From the table at the right we can see that full sunlight is about 600 million times as bright as starlight. Yet it is quite possible to see sufficiently well to walk along a road or path by starlight. The human eye is remarkably efficient in a huge range of light levels.
One of my neighbours (I have spoken to him several times but don't know the bloke's name) walks in the early morning carrying a torch (= USA flashlight). For many years I have believed that one sees less at night while using a torch than one does without. Of course, if you need to see some particular object, it is handy to be able to play some light on it, but if you keep a torch on all the time you see that small part of your surroundings that your light is playing on, and you miss the rest; especially everything beyond the range of your light – including the night sky.
One of the roads I sometimes walk at night
Astronomers don't like moonlight, it makes it very hard to see the dimmer objects in the night sky. If the moon is full most astronomers wouldn't bother looking through their telescopes any more than they would in daylight. Any more than a small crescent moon in the sky makes viewing difficult.
The full Moon rises at or about sunset and sets at or about sunrise.
Roughly speaking, the full Moon is in the part of the zodiac where the Sun is
six months later; that is, in the summer the Moon follows the same path through
the sky as does the winter Sun; in the winter it follows roughly the path of
the summer Sun.
Gibbous MoonThis is the Moon at a phase between full and quarter; it is so named because it has the shape of a rounded stone, a gibber. Obviously the amount of light from a gibbous Moon will be between that of a full and quarter Moon, and the times of rising and setting will also fit in between those.
This effect has been attributed to the very powdery surface of the Moon, and the reason for the difference in apparent surface brightness is due to the Moon showing 'preferential backscatter reflection' and connected to the anti-solar point where there are no shadows. (You might have observed the bright spot surrounding the shadow of the aeroplane that you have flown in; this is the anti-solar point for you at the time.)
Enough of that. The important point is that the a quarter Moon is considerably less than half as bright as a full Moon, but it is still quite bright enough to walk by, so long as it is reasonably high in the sky and you are not among trees, especially if they have a dense canopy.

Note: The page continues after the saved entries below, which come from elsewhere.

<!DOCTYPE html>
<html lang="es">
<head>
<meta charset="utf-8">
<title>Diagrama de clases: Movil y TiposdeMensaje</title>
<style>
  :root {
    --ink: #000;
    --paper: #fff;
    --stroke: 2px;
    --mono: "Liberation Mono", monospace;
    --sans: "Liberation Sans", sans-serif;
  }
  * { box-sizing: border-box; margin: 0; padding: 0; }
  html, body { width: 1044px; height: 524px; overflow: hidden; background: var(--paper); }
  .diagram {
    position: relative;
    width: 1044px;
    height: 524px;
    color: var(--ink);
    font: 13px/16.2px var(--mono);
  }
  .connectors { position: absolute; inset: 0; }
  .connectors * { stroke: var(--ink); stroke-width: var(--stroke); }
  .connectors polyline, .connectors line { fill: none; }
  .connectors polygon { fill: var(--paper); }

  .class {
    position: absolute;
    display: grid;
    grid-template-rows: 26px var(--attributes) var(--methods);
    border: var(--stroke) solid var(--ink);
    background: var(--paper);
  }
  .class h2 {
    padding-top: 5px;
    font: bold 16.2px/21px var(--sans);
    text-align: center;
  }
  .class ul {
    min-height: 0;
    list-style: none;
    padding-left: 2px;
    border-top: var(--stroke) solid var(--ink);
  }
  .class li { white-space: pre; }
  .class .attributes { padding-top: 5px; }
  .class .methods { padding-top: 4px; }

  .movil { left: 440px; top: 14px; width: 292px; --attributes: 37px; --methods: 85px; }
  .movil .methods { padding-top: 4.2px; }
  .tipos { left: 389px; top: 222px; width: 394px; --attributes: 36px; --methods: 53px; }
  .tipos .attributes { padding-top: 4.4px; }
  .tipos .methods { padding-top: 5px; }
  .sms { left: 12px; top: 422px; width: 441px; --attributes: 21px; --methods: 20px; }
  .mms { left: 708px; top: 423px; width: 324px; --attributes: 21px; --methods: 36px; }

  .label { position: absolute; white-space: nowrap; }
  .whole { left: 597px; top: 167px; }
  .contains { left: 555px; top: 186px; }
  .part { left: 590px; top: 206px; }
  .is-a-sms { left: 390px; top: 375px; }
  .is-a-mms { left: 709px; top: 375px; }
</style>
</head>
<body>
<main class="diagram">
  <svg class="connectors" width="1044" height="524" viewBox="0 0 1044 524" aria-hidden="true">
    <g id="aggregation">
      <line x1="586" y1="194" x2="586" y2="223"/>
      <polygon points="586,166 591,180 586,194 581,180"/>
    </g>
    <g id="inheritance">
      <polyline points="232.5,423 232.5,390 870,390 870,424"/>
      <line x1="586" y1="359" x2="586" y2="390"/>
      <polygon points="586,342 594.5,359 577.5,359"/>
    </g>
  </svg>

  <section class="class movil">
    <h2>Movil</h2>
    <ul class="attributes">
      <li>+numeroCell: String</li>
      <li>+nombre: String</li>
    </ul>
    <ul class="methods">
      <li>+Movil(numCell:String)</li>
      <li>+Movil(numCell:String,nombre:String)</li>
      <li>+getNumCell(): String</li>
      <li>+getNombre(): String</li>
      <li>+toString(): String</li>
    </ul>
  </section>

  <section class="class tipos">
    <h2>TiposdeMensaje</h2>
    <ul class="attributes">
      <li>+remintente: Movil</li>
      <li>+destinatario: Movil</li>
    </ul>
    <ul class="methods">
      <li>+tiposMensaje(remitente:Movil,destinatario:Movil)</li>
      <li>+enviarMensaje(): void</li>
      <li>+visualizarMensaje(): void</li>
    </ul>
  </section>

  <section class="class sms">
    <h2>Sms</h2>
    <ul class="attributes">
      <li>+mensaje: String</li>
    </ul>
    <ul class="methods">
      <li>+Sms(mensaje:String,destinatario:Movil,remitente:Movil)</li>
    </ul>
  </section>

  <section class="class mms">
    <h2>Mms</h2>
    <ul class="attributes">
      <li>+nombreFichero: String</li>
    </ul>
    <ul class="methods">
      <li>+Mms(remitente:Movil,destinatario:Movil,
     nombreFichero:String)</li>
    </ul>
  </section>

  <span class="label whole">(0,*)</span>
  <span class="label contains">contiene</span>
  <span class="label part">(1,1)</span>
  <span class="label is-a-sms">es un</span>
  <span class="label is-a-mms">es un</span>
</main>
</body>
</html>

The first quarter Moon rises about mid-day and sets about mid-night. The last quarter Moon rises about mid-night and sets about mid-day.
The waxing (growing larger) crescent Moon always sets within a few hours of sunset, the smaller the crescent the earlier it sets. Similarly the waning (growing smaller) crescent Moon always rises within a few hours of sunrise, the smaller the crescent the closer to sunrise it sets.
You may notice a glow in the sky, near where the Sun set, more confined and longer lasting than the twilight glow; this is the zodiacal light and is sunlight that is being scattered by dust in space. Of course both light scattered by the Earth's atmosphere and space dust can also be seen before sunrise.
Even when there is no Moon in the sky, the Sun is well below the horizon, and you are a long way from a city, there is some general glow from the sky. The night sky is not black, it is grey.
Venus is sometimes called the morning star or the evening star. It is always within 47° of the Sun and usually closer than that.
Man-made sky-glowMost of the people who will be reading this (that is, the people who have the wealth required to have access to the Internet and the leisure time to read stuff like this), will very likely be in, or close to, a city, and there will be considerable sky-glow from that city.
Sky-glow from a large city can often be seen from at least as far as one hundred kilometres.
Of course sky-glow from a city, while it makes it easier to see where you are going, obscures the less bright of the stars.
You could carry a torch and switch it on whenever a vehicle is approaching. I don't usually. In the dark it is obviously easy to see if a car approaching from in front has any chance of hitting you. Less obviously it is even easier to see if a car approaching from behind has any chance of hitting you; watch how your shadow moves as the car approaches; if your shadow moves off to the side the car is not going to hit you. If your shadow stays steady, right in front of you, the car is coming right at you!
When you walk at night, without using an artificial light, you will find that you use your ears more than usual.